Credit scores are numbers that represent your credit worthiness. A high score means you've proven yourself to have used credit responsibly in the past, while lower scores mean you're not as reliable. One widely used score, the FICO score, ranges from 300 to 850. Banks and other lenders give the most credit-worthy borrowers the best terms on loans. However, banks can determine their own borrower criteria and loan terms. Further, your score can change over time, and banks can change their loan criteria whenever they like.
High Credit Brackets
Each bank can determine for itself what credit brackets it wants to use, so while your score may qualify you as a top bracket borrower for one bank, the same may not be true at another. Further, credit scoring varies, and not all banks look at the same report. However, many lenders will look at your FICO score, and will often use similar brackets. According to MSN Money, people with FICO scores of 760 or higher fall into the top bracket, while those with 700 to 759 fall in the second-highest category.
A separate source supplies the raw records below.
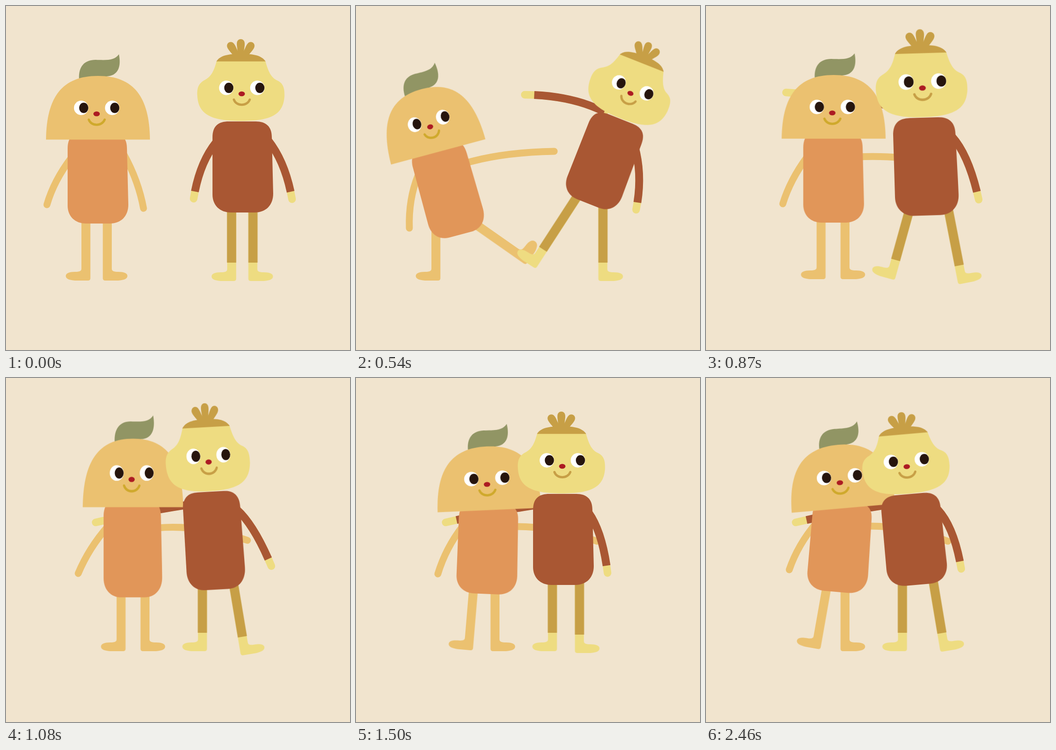
An HTML page without scripts for the animation above (2700 ms loop, 748 by 748 pixels).

```html
<!DOCTYPE html>
<html lang="en">
<head>
<meta charset="utf-8">
<title>Two friends</title>
<style>
html, body { margin: 0; width: 100%; height: 100%; overflow: hidden; background: #f1e4ce; }
svg { display: block; width: 100%; height: 100%; }

.mango { color: #cfa92c; fill: #ebc170; }
.onion { color: #c79f46; fill: #eedc81; }
.arm { fill: none; stroke: #ebc170; stroke-width: 15; stroke-linecap: round; }
.hand { stroke: #eedc81; stroke-width: 16.5; }
.sleeve { stroke: #a95733; stroke-width: 17; stroke-linecap: butt; stroke-dasharray: 88.5 100; }

.move { animation: 2.7s ease-in-out infinite; }
.m-body { animation-name: m-body; transform-origin: 200px 473px; }
.m-head { animation-name: m-head; transform-origin: 200px 290px; }
.m-leg-l { animation-name: m-leg-l; transform-origin: 173.5px 455px; }
.m-leg-r { animation-name: m-leg-r; transform-origin: 220.5px 455px; }
.m-arm-l { animation-name: m-arm-l; }
.m-arm-r { animation-name: m-arm-r; }
.o-body { animation-name: o-body; transform-origin: 515px 449px; }
.o-leg-l { animation-name: o-leg-l; transform-origin: 490.5px 455px; }
.o-leg-r { animation-name: o-leg-r; transform-origin: 537.5px 455px; }
.o-arm-l { animation-name: o-arm-l; }
.o-arm-r { animation-name: o-arm-r; }

@keyframes m-body {
  0% { transform: translate(0, 0) rotate(0deg) scale(1, 1); }
  11.1% { transform: translate(8.6px, 24px) rotate(-15deg) scale(.905, 1.028); }
  20% { transform: translate(27px, 24px) rotate(-15deg) scale(.94, 1.02); }
  32.2% { transform: translate(77.5px, -2px) rotate(0deg) scale(1, 1); }
  40% { transform: translate(76px, 4px) rotate(0deg) scale(.966, 1.075); }
  47% { transform: translate(77px, -2px) rotate(0deg) scale(1, 1); animation-timing-function: ease-in; }
  55.6% { transform: translate(83px, -3.5px) rotate(2.3deg) scale(1, 1); animation-timing-function: ease-out; }
  64%, 100% { transform: translate(83px, -8px) rotate(5deg) scale(1, 1); }
}
@keyframes m-head {
  0%, 47% { transform: rotate(0deg); animation-timing-function: ease-in; }
  55.6% { transform: rotate(-4.8deg); animation-timing-function: ease-out; }
  64%, 100% { transform: rotate(-10deg); }
}
@keyframes m-leg-l {
  0%, 20% { transform: translate(0, 0) rotate(0deg); }
  32.2%, 47% { transform: translate(76.5px, -3px) rotate(0deg); }
  47% { animation-timing-function: ease-in; }
  55.6% { transform: translate(82.5px, -5px) rotate(4.8deg); animation-timing-function: ease-out; }
  64%, 100% { transform: translate(90px, -6.5px) rotate(10deg); }
}
@keyframes m-leg-r {
  0% { transform: translate(0, 0) rotate(0deg) scale(1, 1); }
  11.1% { transform: translate(0, 2px) rotate(-61deg) scale(1, 1.3); }
  20% { transform: translate(3.3px, -6px) rotate(-55deg) scale(1, 1.3); }
  32.2%, 100% { transform: translate(82px, -3px) rotate(0deg) scale(1, 1); }
}
@keyframes m-arm-l {
  0% { d: path("M142 330Q104 380 89 432"); }
  11.1% { d: path("M122 362Q100 412 101 481"); }
  20% { d: path("M135 368Q114 420 116 483"); }
  32.2% { d: path("M220 328Q183 378 167 430"); }
  40% { d: path("M222 322Q180 370 157 425"); }
  43.5% { d: path("M222 322Q175 360 144 408"); }
  55.6% { d: path("M232 322Q195 370 178 426"); }
  64%, 100% { d: path("M240 315Q200 362 181 417"); }
}
@keyframes m-arm-r {
  0% { d: path("M256 322Q288 380 299 440"); }
  11.1% { d: path("M215 343Q300 320 400 323"); }
  20% { d: path("M240 341Q320 318 431 316"); }
  32.2% { d: path("M330 328Q410 324 500 340"); }
  40% { d: path("M328 326Q420 318 525 353"); }
  55.6% { d: path("M345 323Q430 322 524 355"); }
  64%, 100% { d: path("M350 322Q430 320 526 355"); }
}
@keyframes o-body {
  0% { transform: translate(0, 0) rotate(0deg) scale(1, 1); animation-timing-function: ease-in; }
  11.1% { transform: translate(-1px, -2px) rotate(7.8deg) scale(.98, 1); animation-timing-function: ease-out; }
  17.2% { transform: translate(-7px, -18px) rotate(23deg) scale(.96, .995); }
  20% { transform: translate(-10.5px, -19.5px) rotate(21.6deg) scale(.96, .995); }
  32.2% { transform: translate(-33.5px, 6.5px) rotate(-1.7deg) scale(1.05, 1.075); }
  40% { transform: translate(-56.5px, 11px) rotate(-3.2deg) scale(.965, 1.077); }
  52%, 60% { transform: translate(-64px, 1px) rotate(0deg) scale(1, 1); }
  78%, 100% { transform: translate(-53.5px, .5px) rotate(-5deg) scale(1, 1); }
}
@keyframes o-leg-l {
  0% { transform: translate(0, 0) rotate(0deg) scale(1, 1); animation-timing-function: ease-in; }
  11.1% { transform: translate(-4.5px, -5px) rotate(1.6deg) scale(1, 1); }
  20% { transform: translate(-22.4px, -21px) rotate(33deg) scale(1, 1.1); }
  32.2% { transform: translate(-48.8px, -9px) rotate(15.5deg) scale(1, 1.07); }
  40%, 100% { transform: translate(-63.5px, -4px) rotate(0deg) scale(1, 1); }
}
@keyframes o-leg-r {
  0%, 20% { transform: translate(0, 0) rotate(0deg); }
  32.2% { transform: translate(-6px, 8px) rotate(-11deg); }
  40% { transform: translate(-40px, 6px) rotate(-9.5deg); }
  52%, 60% { transform: translate(-51px, 0) rotate(0deg); }
  78%, 100% { transform: translate(-41px, -2px) rotate(-9.5deg); }
}
@keyframes o-arm-l {
  0% { d: path("M457 296Q420 342 408 419"); animation-timing-function: ease-in; }
  11.1% { d: path("M478 272Q430 303 391 359"); animation-timing-function: ease-out; }
  20% { d: path("M540 230Q468 194 367 193"); }
  32.2% { d: path("M440 225Q300 195 174 188"); }
  40%, 100% { d: path("M400 275Q300 290 195 314"); }
}
@keyframes o-arm-r {
  0% { d: path("M570 292Q608 340 622 420"); animation-timing-function: ease-in; }
  11.1% { d: path("M588 300Q618 350 621 432"); animation-timing-function: ease-out; }
  20% { d: path("M606 305Q624 370 609 443"); }
  32.2% { d: path("M535 284Q572 325 593 421"); }
  40% { d: path("M502 286Q540 320 577 409"); }
  43.5% { d: path("M505 285Q555 310 594 395"); }
  54%, 60% { d: path("M506 293Q536 335 547 424"); }
  78%, 100% { d: path("M504 286Q540 325 555 415"); }
}
</style>
</head>
<body>
<svg viewBox="0 0 748 748">
  <defs>
    <path id="leg" d="M164 415H183.500V592Q183.500 597 178 597H150C137 596 130 593 130 587C130 581 138 578 150 578C159 578 164 577 164 571Z"/>
    <g id="sock-leg">
      <use href="#leg" x="317" y="1"/>
      <path d="M480.500 415h20v143h-20z" fill="#c79f46"/>
    </g>
    <path id="torso" d="M134 310C134 285 146 275 170 275H228C250 275 263 286 263 309L266 432C266 457 250 473 226 473H174C150 473 134 457 134 434Z"/>
    <g id="face">
      <g fill="#fff"><circle cx="163.500" cy="221.500" r="15.700"/><circle cx="231" cy="221.500" r="15.700"/></g>
      <g fill="#26150d"><ellipse cx="169" cy="221.500" rx="10" ry="11.300"/><ellipse cx="236.500" cy="221.500" rx="10" ry="11.300"/></g>
      <ellipse cx="197" cy="234.500" rx="7" ry="5.200" fill="#ac1b22"/>
      <path d="M180 247C185 262 209 262 214.500 247" fill="none" stroke="currentColor" stroke-width="5" stroke-linecap="round"/>
    </g>
    <path id="tuft" d="M-6.500 0C-6 -12 -9 -21 -8.500 -28C-8 -40 8 -40 8.500 -28C9 -21 6 -12 6.500 0Z"/>
  </defs>

  <path class="arm move m-arm-r"/>
  <path class="arm hand move o-arm-l"/>
  <path class="arm sleeve move o-arm-l" pathLength="100"/>

  <g class="mango">
    <g class="move m-leg-l"><use href="#leg"/></g>
    <g class="move m-leg-r"><use href="#leg" transform="translate(394) scale(-1 1)"/></g>
    <path class="arm move m-arm-l"/>
    <g class="move m-body">
      <use href="#torso" fill="#e19659"/>
      <g class="move m-head">
        <path d="M159 160C157 131 171 117 195 117C222 118 236 118 245.500 105C251 132 244 152 218 153L190 165Z" fill="#919564"/>
        <path d="M87 290.500C88 198 122 152 200 152C278 152 312 198 313 290.500Z"/>
        <use href="#face"/>
      </g>
    </g>
  </g>

  <g class="onion">
    <g class="move o-leg-l"><use href="#sock-leg"/></g>
    <g class="move o-leg-r"><use href="#sock-leg" transform="translate(1027.500) scale(-1 1)"/></g>
    <path class="arm hand move o-arm-r"/>
    <path class="arm sleeve move o-arm-r" pathLength="100"/>
    <g class="move o-body">
      <use href="#torso" x="315" y="-24" fill="#a95733"/>
      <path d="M458 120H564C570 141 576 156 590 162C603 168 606 179 605.500 196C603 236 577 250 511 250C445 250 418 235 416 195C415 178 419 168 432 161C447 153 452 141 458 120Z"/>
      <g fill="#c79f46">
        <path d="M457.500 120.500C465 108 482 104 511 104C540 104 556 108 564.500 120.500Z"/>
        <use href="#tuft" transform="translate(510.500 109)"/>
        <use href="#tuft" transform="translate(504 111) rotate(-32)"/>
        <use href="#tuft" transform="translate(517 111) rotate(32)"/>
      </g>
      <use href="#face" x="315.500" y="-43.500"/>
    </g>
  </g>
</svg>
</body>
</html>
```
Once you get below a FICO score of 700, you fall into average or below average credit score territory. Banks might differentiate average credit borrowers into brackets of 680 to 699, 660 to 679, and 640 to 659. The lower you go, of course, the tougher it is to get a loan and the higher your interest rates. If you have a score of about 620 to 639, you're in the lowest possible bracket that a bank will still accept you for a loan. Unfortunately, you'll also get the highest interest rates as well.
Bank Term Differences
Even if you fall into the highest possible credit score bracket, you won't be offered the same deal at every bank. While banks typically offer customers with solid credit the best deals, each bank sets its own loan terms. Shopping around, asking different banks about the loans and terms they offer, can net you the best deal.
Roger Thorne is an attorney who began freelance writing in 2003. He has written for publications ranging from "MotorHome" magazine to "Cruising World." Thorne specializes in writing for law firms, Web sites, and professionals. He has a Juris Doctor from the University of Kansas.